Who needs evidence when you have bogus emotional appeals? That seems to be the reasoning behind the EU Parliament legal affairs committee's decision to approve a plan to extend performance copyrights from 50 to 95 years. This despite a coalition of intellectual property experts who pointed out that such extension harms innovation and only serves to help the record labels. It also ignored plenty of research on the harm done by copyright extension. There is, once again, simply no good reason to retroactively change the deal that was made between the musicians and the public at the time of creation. This is nothing more than defrauding the public, by going back on a clear deal that was made. And, for what? The money (despite the slick marketing campaign) isn't going to musicians for the most part. It's going directly into the coffers of (you guessed it) the major record labels. None of this appears to have been addressed by the committee -- which seems to have fallen for the "we must keep paying those poor session musicians for a single performance they made 90 years ago" marketing campaign. This still isn't final -- it still needs to be approved by the Council of Ministers, but the fact that it's even gotten this far is troubling.

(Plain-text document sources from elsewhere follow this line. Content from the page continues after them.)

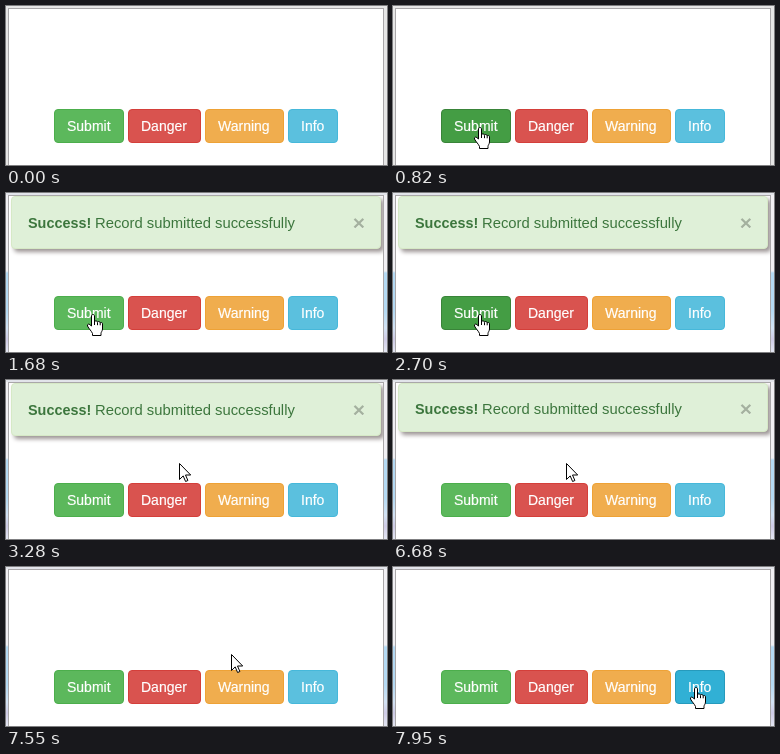
Recreate the animation shown at these times as an HTML page. Size 381x159 px, loop 8 s.

```html
<!DOCTYPE html>
<html lang="en">
<head>
<meta charset="utf-8">
<title>Alert demo</title>
<style>
html, body { margin: 0; width: 100%; height: 100%; overflow: hidden; }
body { position: relative; background: #e6e6e6; font: 14px/20px "Liberation Sans", Arial, sans-serif; }
body.glass {
  background:
    linear-gradient(#e2e4ea, #e2e4ea) 0 0 / 100% 2px no-repeat,
    linear-gradient(#f1f0f4 0 78px, #b4daf4 80px 118px, #d3e3f4 135px, #cfcbe6 146px, #e3e6f2 159px);
}
#page { position: absolute; left: 3px; top: 3px; width: 374px; height: 156px; overflow: hidden; background: #fff; }
#edge { position: absolute; left: 2px; top: 2px; width: 374px; height: 170px; border: 1px solid #a9a7a9; }
.btn {
  position: absolute; top: 100px; height: 34px; box-sizing: border-box; padding: 6px 12px;
  border: 1px solid; border-radius: 4px; white-space: nowrap;
}
.btn span { color: #fff; -webkit-text-stroke: .2px #fff; }
.focus { outline: 1px solid #6aa9d8; outline-offset: -1px; box-shadow: inset 0 3px 5px rgba(0, 0, 0, .125); }
#alert {
  position: absolute; left: 2px; top: 0; width: 370px; box-sizing: border-box; overflow: hidden;
  background: #dff0d8; border: 1px solid #d6e9c6; border-radius: 4px; box-shadow: 3px 3px 4px #9c9595;
  color: #3c763d; font-size: 14.8px; line-height: 21px; white-space: nowrap;
}
#alert > * { position: absolute; }
#alert b { left: 16px; margin-top: 1px; font-size: 14.4px; }
#alert span { left: 83px; margin-top: 1px; }
#alert i { right: 15px; font: bold 21px/21px "Liberation Sans", Arial, sans-serif; color: #000; opacity: .26; text-shadow: 0 1px 0 #fff; }
svg { position: absolute; left: 0; top: 0; width: 381px; height: 159px; }
</style>
</head>
<body>
<div id="edge"></div>
<div id="page">
  <div id="alert"><b>Success!</b><span>Record submitted successfully</span><i>×</i></div>
</div>
<svg fill="#fff" stroke="#000" stroke-linejoin="round">
  <path id="arrow" d="M.5 .5v16l3.7-3.6 2.4 5.6 2.3-1-2.4-5.5h5.2z"/>
  <path id="hand" d="M5.5 12V2c0-2 3-2 3 0v6c0-1.6 3-1.4 3 .3 .3-1.3 2.7-1 2.7.7 .4-1 2.3-.7 2.3.8v5.2c0 2-1.5 3-1.5 4.5v2h-8.5v-2c-1-2.5-3.5-4.5-5-7.5-.6-2 1.5-2.5 2.5-1.2zM8.5 8v3M11.5 8.5v2.7M14.2 9v2.3"/>
</svg>
<script>
const LOOP = 8000, CLICK = 1380, SHOW = 1680, GLASS = 1240;
const HIDE = 6585, SLIDE = 520;
const $ = id => document.getElementById(id);

// label, left, width, [fill, border], [hover fill, hover border]
const buttons = [
  ['Submit', 48, 70, ['#5cb85c', '#4cae4c'], ['#449d44', '#398439']],
  ['Danger', 122, 73, ['#d9534f', '#d43f3a']],
  ['Warning', 199, 79, ['#f0ad4e', '#eea236']],
  ['Info', 282, 50, ['#5bc0de', '#46b8da'], ['#31b0d5', '#269abc']]
].map(([label, left, width, normal, hover = normal]) => {
  const el = document.createElement('div');
  el.className = 'btn';
  el.innerHTML = `<span>${label}</span>`;
  el.style.left = left - 3 + 'px';
  el.style.width = width + 'px';
  $('page').append(el);
  return { el, normal, hover };
});

// time, pointer, x, y, hovered button
const steps = [
  [0, '', 0, 0], [410, 'arrow', 120, 156],
  [550, 'hand', 93, 129, 0], [700, 'hand', 86, 124, 0], [820, 'hand', 80, 121, 0],
  [CLICK, 'arrow', 85, 121, 0], [SHOW, 'hand', 80, 121], [2700, 'hand', 80, 121, 0],
  [2860, 'arrow', 161, 88], [3010, 'arrow', 172, 83], [3280, 'arrow', 173, 83],
  [6680, 'arrow', 173, 83], [6840, 'arrow', 173, 83], [6990, 'arrow', 173, 83], [7130, 'arrow', 173, 83],
  [7550, 'arrow', 225, 87], [7680, 'arrow', 276, 90],
  [7820, 'hand', 291, 114, 3], [7950, 'hand', 296, 120, 3]
];

// share of the alert still open while it slides up
function openness(t) {
  const p = Math.min(1, Math.max(0, (t - HIDE) / SLIDE));
  return t < SHOW ? 0 : (1 + Math.cos(Math.PI * p)) / 2;
}

function draw(now) {
  const t = now % LOOP;
  const [start, pointer, x, y, hovered] = steps.findLast(s => s[0] <= t);
  document.body.classList.toggle('glass', t >= GLASS);

  buttons.forEach(({ el, normal, hover }, i) => {
    const [fill, border] = i === hovered ? hover : normal;
    el.style.background = fill;
    el.style.borderColor = border;
    el.classList.toggle('focus', i === 0 && start === CLICK);
  });

  const open = openness(start);
  $('alert').style.display = open ? '' : 'none';
  $('alert').style.height = Math.round(53 * open) + 'px';
  for (const part of $('alert').children) part.style.top = Math.round(15 * open) + 'px';

  for (const name of ['arrow', 'hand']) {
    $(name).style.display = name === pointer ? '' : 'none';
    $(name).setAttribute('transform', `translate(${x} ${y})`);
  }
}

const begin = performance.now();
function tick() {
  draw(performance.now() - begin);
  requestAnimationFrame(tick);
}
tick();
</script>
</body>
</html>
```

If you liked this post, you may also be interested in...
- Why The USTR Is Working So Hard To Kill American Innovation And The Economy
- US Court Secretly Lets Government Share Megaupload Evidence With Copyright Industry
- Ridiculous: Why Is Any Country Supporting Locking In Life + 70 Copyright Term Protection?
- UK Court Rules That Software Functionality Is Not Subject To Copyright
- Appeals Court Considers Overturning Ruling That APIs Can't Be Covered By Copyright